— WHAT IS NEEDED —
The printed result should hold only the lines from the opening of the data through the line bearing "119px; height: 60px;", exactly as given and without pictures.

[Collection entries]

━━━

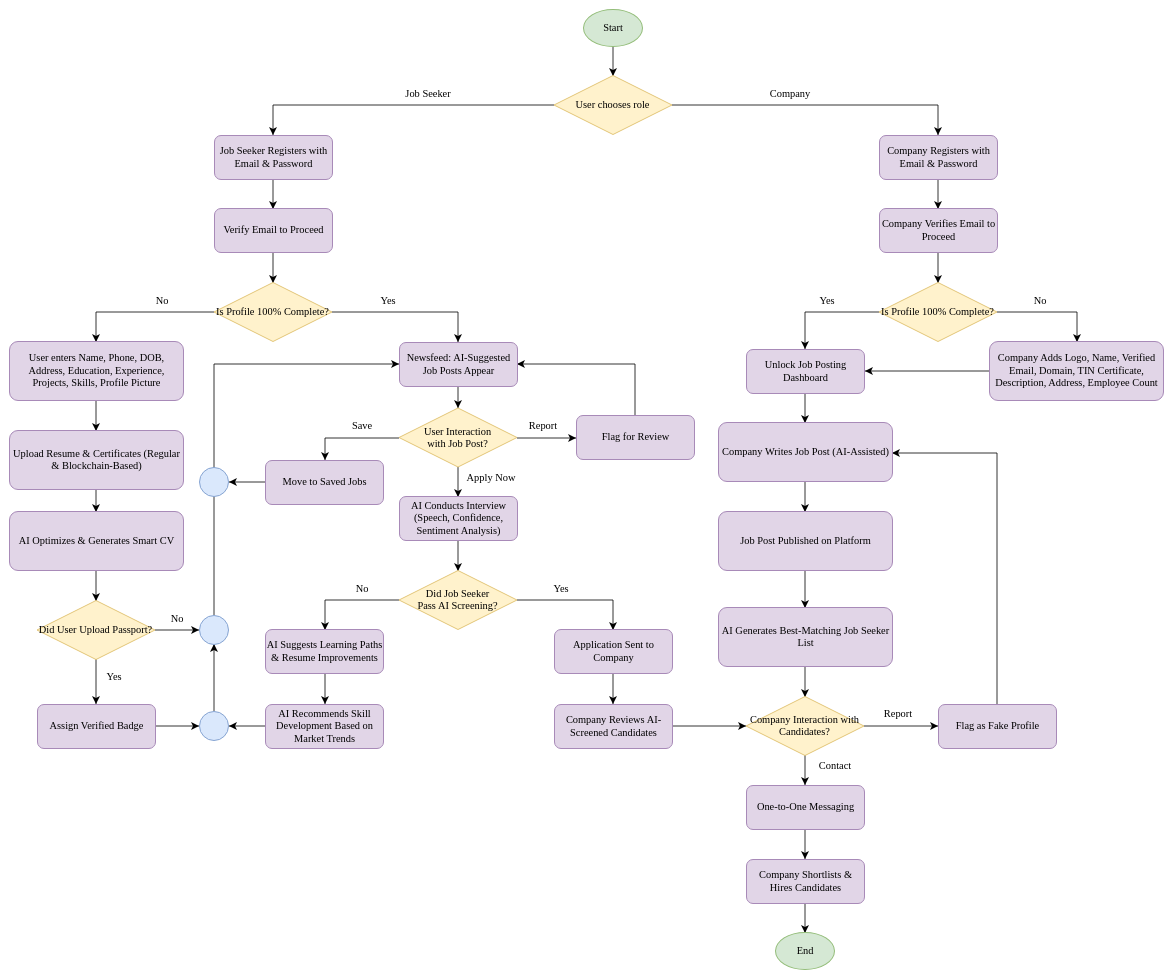
<!DOCTYPE html>
<html lang="en">
<head>
<meta charset="utf-8">
<title>Job platform user flow</title>
<style>
:root {
  --paper: #fff;
  --ink: #000;
  --step-fill: #e1d5e7;
  --step-line: #a88ab8;
  --decision-fill: #fff2cc;
  --decision-line: #dfc06c;
  --terminal-fill: #d5e8d4;
  --terminal-line: #93bd79;
  --junction-fill: #dae8fc;
  --junction-line: #86a4d2;
}
* { box-sizing: border-box; }
html, body { margin: 0; }
body { width: 1173px; height: 979px; overflow: hidden; background: var(--paper); }
.flow {
  position: relative; width: 1173px; height: 979px; overflow: hidden;
  color: var(--ink);
  font: 10.4px/12.4px "Liberation Serif", serif;
  text-align: center; white-space: nowrap;
}
.lines { position: absolute; left: 0; top: 0; }
.connectors { fill: none; stroke: var(--ink); stroke-width: .8; }
.connectors path { marker-end: url(#arrow); }
.decisions { fill: var(--decision-fill); stroke: var(--decision-line); stroke-width: .9; }
.node { position: absolute; display: flex; align-items: center; justify-content: center; }
.step, .wide { background: var(--step-fill); border: 1px solid var(--step-line); }
.step { width: 119px; height: 45px; border-radius: 7px; }
.wide { width: 175px; height: 60px; border-radius: 9px; }
.decision { width: 119px; height: 60px; }
.terminal { width: 60px; height: 38px; border-radius: 50%; background: var(--terminal-fill); border: 1px solid var(--terminal-line); }
.junction { width: 30px; height: 30px; border-radius: 50%; background: var(--junction-fill); border: 1px solid var(--junction-line); }
.label { position: absolute; width: 80px; margin: -6px 0 0 -40px; }
</style>
</head>
<body>
<main class="flow">
  <svg class="lines" width="1173" height="979" viewBox="0 0 1173 979" aria-hidden="true">
    <defs>
      <marker id="arrow" markerUnits="userSpaceOnUse" markerWidth="9" markerHeight="8" refX="8" refY="4" orient="auto">
        <path d="M0 0L8 4L0 8L2 4Z" fill="#000"/>
      </marker>
      <polygon id="diamond" points="0,-29.5 59,0 0,29.5 -59,0"/>
    </defs>
    <g class="connectors">
      <path d="M613 46V76"/>
      <path d="M554 105H273V135"/>
      <path d="M672 105H938V135"/>
      <path d="M273 179V209"/>
      <path d="M273 253V283"/>
      <path d="M214 312H96V342"/>
      <path d="M332 312H458V342"/>
      <path d="M96 401V431"/>
      <path d="M96 489V512"/>
      <path d="M96 571V601"/>
      <path d="M155 630H199"/>
      <path d="M96 659V704"/>
      <path d="M155 726H199"/>
      <path d="M266 726H229"/>
      <path d="M214 711V644"/>
      <path d="M214 615V364H399"/>
      <path d="M266 482H229"/>
      <path d="M458 386V408"/>
      <path d="M399 438H325V460"/>
      <path d="M517 438H576"/>
      <path d="M635 416V364H517"/>
      <path d="M458 467V497"/>
      <path d="M458 541V571"/>
      <path d="M399 600H325V630"/>
      <path d="M517 600H613V630"/>
      <path d="M325 674V704"/>
      <path d="M613 674V704"/>
      <path d="M672 726H746"/>
      <path d="M938 179V209"/>
      <path d="M938 253V283"/>
      <path d="M879 312H805V349"/>
      <path d="M997 312H1077V342"/>
      <path d="M990 371H865"/>
      <path d="M805 393V423"/>
      <path d="M805 482V512"/>
      <path d="M805 571V608"/>
      <path d="M805 667V697"/>
      <path d="M864 726H938"/>
      <path d="M997 704V453H892"/>
      <path d="M805 755V785"/>
      <path d="M805 829V859"/>
      <path d="M805 903V933"/>
    </g>
    <g class="decisions">
      <use href="#diamond" x="613" y="105"/>
      <use href="#diamond" x="273" y="312"/>
      <use href="#diamond" x="938" y="312"/>
      <use href="#diamond" x="458" y="437.5"/>
      <use href="#diamond" x="458" y="600"/>
      <use href="#diamond" x="96" y="630"/>
      <use href="#diamond" x="805" y="726"/>
    </g>
  </svg>

  <!-- Role choice -->
  <div class="node terminal" style="left:583px;top:9px">Start</div>
  <div class="node decision" style="left:553px;top:75px">User chooses role</div>
  <span class="label" style="left:428px;top:94px">Job Seeker</span>
  <span class="label" style="left:790px;top:94px">Company</span>

  <!-- Job seeker: registration and profile -->
  <div class="node step" style="left:214px;top:135px">Job Seeker Registers with<br>Email &amp; Password</div>
  <div class="node step" style="left:214px;top:208px">Verify Email to Proceed</div>
  <div class="node decision" style="left:213px;top:282px">Is Profile 100% Complete?</div>
  <span class="label" style="left:162px;top:301px">No</span>
  <span class="label" style="left:388px;top:301px">Yes</span>
  <div class="node wide" style="left:9px;top:341px">User enters Name, Phone, DOB,<br>Address, Education, Experience,<br>Projects, Skills, Profile Picture</div>
  <div class="node wide" style="left:9px;top:430px">Upload Resume &amp; Certificates (Regular<br>&amp; Blockchain-Based)</div>
  <div class="node wide" style="left:9px;top:511px">AI Optimizes &amp; Generates Smart CV</div>
  <div class="node decision" style="left:36px;top:600px">Did User Upload Passport?</div>
  <span class="label" style="left:177px;top:619px">No</span>
  <span class="label" style="left:114px;top:677px">Yes</span>
  <div class="node step" style="left:37px;top:704px">Assign Verified Badge</div>
  <div class="node junction" style="left:199px;top:467px"></div>
  <div class="node junction" style="left:199px;top:615px"></div>
  <div class="node junction" style="left:199px;top:711px"></div>

  <!-- Job seeker: newsfeed and application -->
  <div class="node step" style="left:399px;top:342px">Newsfeed: AI-Suggested<br>Job Posts Appear</div>
  <div class="node decision" style="left:398px;top:408px">User Interaction<br>with Job Post?</div>
  <span class="label" style="left:362px;top:426px">Save</span>
  <span class="label" style="left:543px;top:426px">Report</span>
  <span class="label" style="left:491px;top:478px">Apply Now</span>
  <div class="node step" style="left:576px;top:415px">Flag for Review</div>
  <div class="node step" style="left:265px;top:460px">Move to Saved Jobs</div>
  <div class="node step" style="left:399px;top:496px">AI Conducts Interview<br>(Speech, Confidence,<br>Sentiment Analysis)</div>
  <div class="node decision" style="left:398px;top:570px">Did Job Seeker<br>Pass AI Screening?</div>
  <span class="label" style="left:362px;top:589px">No</span>
  <span class="label" style="left:561px;top:589px">Yes</span>
  <div class="node step" style="left:265px;top:629px">AI Suggests Learning Paths<br>&amp; Resume Improvements</div>
  <div class="node step" style="left:265px;top:704px">AI Recommends Skill<br>Development Based on<br>Market Trends</div>
  <div class="node step" style="left:554px;top:629px">Application Sent to<br>Company</div>
  <div class="node step" style="left:554px;top:704px">Company Reviews AI-<br>Screened Candidates</div>

  <!-- Company: registration and profile -->
  <div class="node step" style="left:879px;top:135px">Company Registers with<br>Email &amp; Password</div>
  <div class="node step" style="left:879px;top:208px">Company Verifies Email to<br>Proceed</div>
  <div class="node decision" style="left:878px;top:282px">Is Profile 100% Complete?</div>
  <span class="label" style="left:827px;top:301px">Yes</span>
  <span class="label" style="left:1040px;top:301px">No</span>
  <div class="node wide" style="left:989px;top:341px">Company Adds Logo, Name, Verified<br>Email, Domain, TIN Certificate,<br>Description, Address, Employee Count</div>

  <!-- Company: posting and hiring -->
  <div class="node step" style="left:746px;top:349px">Unlock Job Posting<br>Dashboard</div>
  <div class="node wide" style="left:718px;top:422px">Company Writes Job Post (AI-Assisted)</div>
  <div class="node wide" style="left:718px;top:511px">Job Post Published on Platform</div>
  <div class="node wide" style="left:718px;top:607px">AI Generates Best-Matching Job Seeker<br>List</div>
  <div class="node decision" style="left:745px;top:696px">Company Interaction with<br>Candidates?</div>
  <span class="label" style="left:898px;top:714px">Report</span>
  <span class="label" style="left:835px;top:766px">Contact</span>
  <div class="node step" style="left:938px;top:704px">Flag as Fake Profile</div>
  <div class="node step" style="left:746px;top:785px">One-to-One Messaging</div>
  <div class="node step" style="left:746px;top:859px">Company Shortlists &amp;<br>Hires Candidates</div>
  <div class="node terminal" style="left:775px;top:932px">End</div>
</main>
</body>
</html>
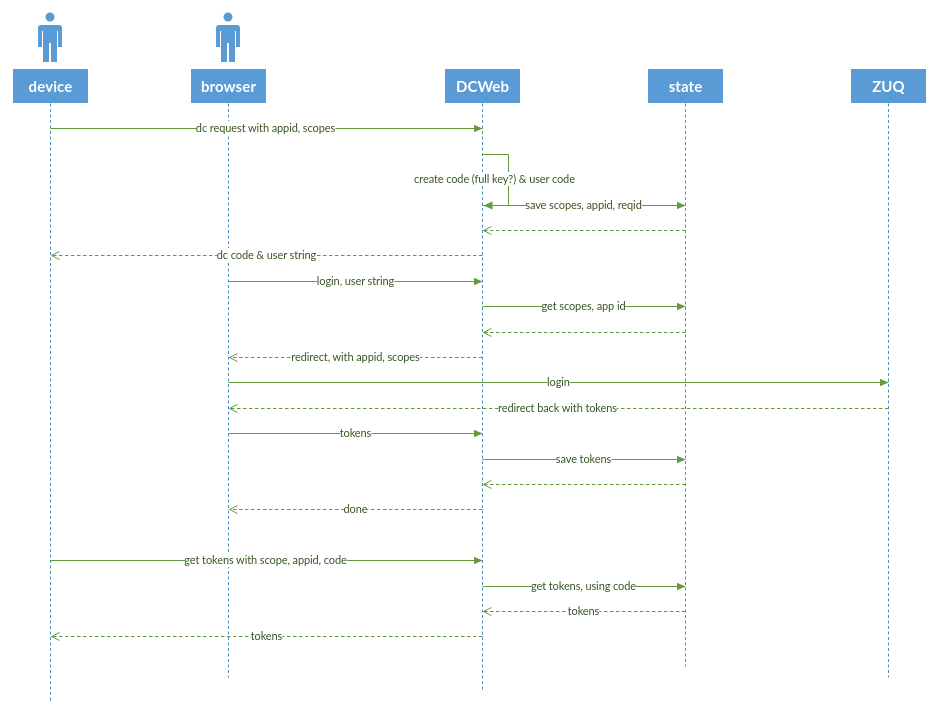
<!DOCTYPE html>
<html lang="en">
<head>
<meta charset="utf-8">
<title>Device code sign-in sequence</title>
<style>
  :root {
    --paper: #ffffff;
    --box: #5b9bd5;
    --box-text: #ffffff;
    --lifeline: #4a8fbd;
    --message: #659a41;
    --label: #375623;
  }
  * { box-sizing: border-box; margin: 0; padding: 0; }
  html, body { width: 939px; height: 716px; overflow: hidden; background: var(--paper); }
  .diagram {
    position: relative;
    width: 939px;
    height: 716px;
    overflow: hidden;
    font-family: Lato, "Open Sans", sans-serif;
  }
  .lines { position: absolute; inset: 0; display: block; }
  .actors { fill: var(--box); }
  .lifelines { stroke: var(--lifeline); stroke-dasharray: 3 2.5; }
  .messages { stroke: var(--message); fill: none; }
  .calls { marker-end: none; }
  .calls path { marker-end: url(#call-head); }
  .replies { stroke-dasharray: 3.5 2.5; }
  .replies path { marker-end: url(#reply-head); }
  .participants, .labels { list-style: none; }
  .participants li {
    position: absolute;
    left: calc(var(--x) * 1px - 37px);
    top: 69px;
    width: 75px;
    height: 34px;
    display: flex;
    align-items: center;
    justify-content: center;
    background: var(--box);
    color: var(--box-text);
    font-size: 15px;
    font-weight: 700;
    letter-spacing: 0.1px;
    line-height: 1;
  }
  .labels li {
    position: absolute;
    left: calc(var(--x) * 1px);
    top: calc(var(--y) * 1px);
    transform: translate(-50%, -50%);
    background: var(--paper);
    color: var(--label);
    font-size: 11px;
    line-height: 14px;
    letter-spacing: -0.1px;
    white-space: nowrap;
  }
</style>
</head>
<body>
<main class="diagram">
  <svg class="lines" width="939" height="716" viewBox="0 0 939 716" aria-hidden="true">
    <defs>
      <marker id="call-head" markerUnits="userSpaceOnUse" markerWidth="10" markerHeight="10" refX="9" refY="5" orient="auto">
        <polygon points="0,1 9,5 0,9" fill="#659a41"/>
      </marker>
      <marker id="reply-head" markerUnits="userSpaceOnUse" markerWidth="10" markerHeight="10" refX="9" refY="5" orient="auto">
        <path d="M1 1L9 5L1 9" fill="none" stroke="#659a41" stroke-dasharray="none"/>
      </marker>
      <g id="person">
        <circle cx="0" cy="17" r="4.5"/>
        <path d="M-9 25H9Q12 25 12 28V47H8V31H7V62H1V43H-1V62H-7V31H-8V47H-12V28Q-12 25 -9 25Z"/>
      </g>
    </defs>

    <g class="actors">
      <use href="#person" x="50"/>
      <use href="#person" x="228"/>
    </g>

    <g transform="translate(0.5 0.5)">
      <g class="lifelines">
        <line x1="50" y1="103" x2="50" y2="700"/>
        <line x1="228" y1="103" x2="228" y2="677"/>
        <line x1="482" y1="103" x2="482" y2="689"/>
        <line x1="685" y1="103" x2="685" y2="666"/>
        <line x1="888" y1="103" x2="888" y2="677"/>
      </g>

      <g class="messages calls">
        <path d="M50 128H482"/>
        <path d="M482 154H508V205H483"/>
        <path d="M482 205H685"/>
        <path d="M228 281H482"/>
        <path d="M482 306H685"/>
        <path d="M228 382H888"/>
        <path d="M228 433H482"/>
        <path d="M482 459H685"/>
        <path d="M50 560H482"/>
        <path d="M482 586H685"/>
      </g>

      <g class="messages replies">
        <path d="M685 230H483"/>
        <path d="M482 255H51"/>
        <path d="M685 332H483"/>
        <path d="M482 357H229"/>
        <path d="M888 408H229"/>
        <path d="M685 484H483"/>
        <path d="M482 509H229"/>
        <path d="M685 611H483"/>
        <path d="M482 636H51"/>
      </g>
    </g>
  </svg>

  <ul class="participants">
    <li style="--x:50">device</li>
    <li style="--x:228">browser</li>
    <li style="--x:482">DCWeb</li>
    <li style="--x:685">state</li>
    <li style="--x:888">ZUQ</li>
  </ul>

  <ol class="labels">
    <li style="--x:265.5;--y:128">dc request with appid, scopes</li>
    <li style="--x:494.5;--y:179">create code (full key?) &amp; user code</li>
    <li style="--x:583.5;--y:205">save scopes, appid, reqid</li>
    <li style="--x:266.5;--y:255">dc code &amp; user string</li>
    <li style="--x:355.5;--y:281">login, user string</li>
    <li style="--x:583.5;--y:306">get scopes, app id</li>
    <li style="--x:355.5;--y:357">redirect, with appid, scopes</li>
    <li style="--x:558.5;--y:382">login</li>
    <li style="--x:557.5;--y:408">redirect back with tokens</li>
    <li style="--x:355.5;--y:433">tokens</li>
    <li style="--x:583.5;--y:459">save tokens</li>
    <li style="--x:355.5;--y:509">done</li>
    <li style="--x:265.5;--y:560">get tokens with scope, appid, code</li>
    <li style="--x:583.5;--y:586">get tokens, using code</li>
    <li style="--x:583.5;--y:611">tokens</li>
    <li style="--x:266.5;--y:636">tokens</li>
  </ol>
</main>
</body>
</html>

━━━

— EXERCISE SOLUTION —
<!DOCTYPE html>
<html lang="en">
<head>
<meta charset="utf-8">
<title>Job platform user flow</title>
<style>
:root {
  --paper: #fff;
  --ink: #000;
  --step-fill: #e1d5e7;
  --step-line: #a88ab8;
  --decision-fill: #fff2cc;
  --decision-line: #dfc06c;
  --terminal-fill: #d5e8d4;
  --terminal-line: #93bd79;
  --junction-fill: #dae8fc;
  --junction-line: #86a4d2;
}
* { box-sizing: border-box; }
html, body { margin: 0; }
body { width: 1173px; height: 979px; overflow: hidden; background: var(--paper); }
.flow {
  position: relative; width: 1173px; height: 979px; overflow: hidden;
  color: var(--ink);
  font: 10.4px/12.4px "Liberation Serif", serif;
  text-align: center; white-space: nowrap;
}
.lines { position: absolute; left: 0; top: 0; }
.connectors { fill: none; stroke: var(--ink); stroke-width: .8; }
.connectors path { marker-end: url(#arrow); }
.decisions { fill: var(--decision-fill); stroke: var(--decision-line); stroke-width: .9; }
.node { position: absolute; display: flex; align-items: center; justify-content: center; }
.step, .wide { background: var(--step-fill); border: 1px solid var(--step-line); }
.step { width: 119px; height: 45px; border-radius: 7px; }
.wide { width: 175px; height: 60px; border-radius: 9px; }
.decision { width: 119px; height: 60px; }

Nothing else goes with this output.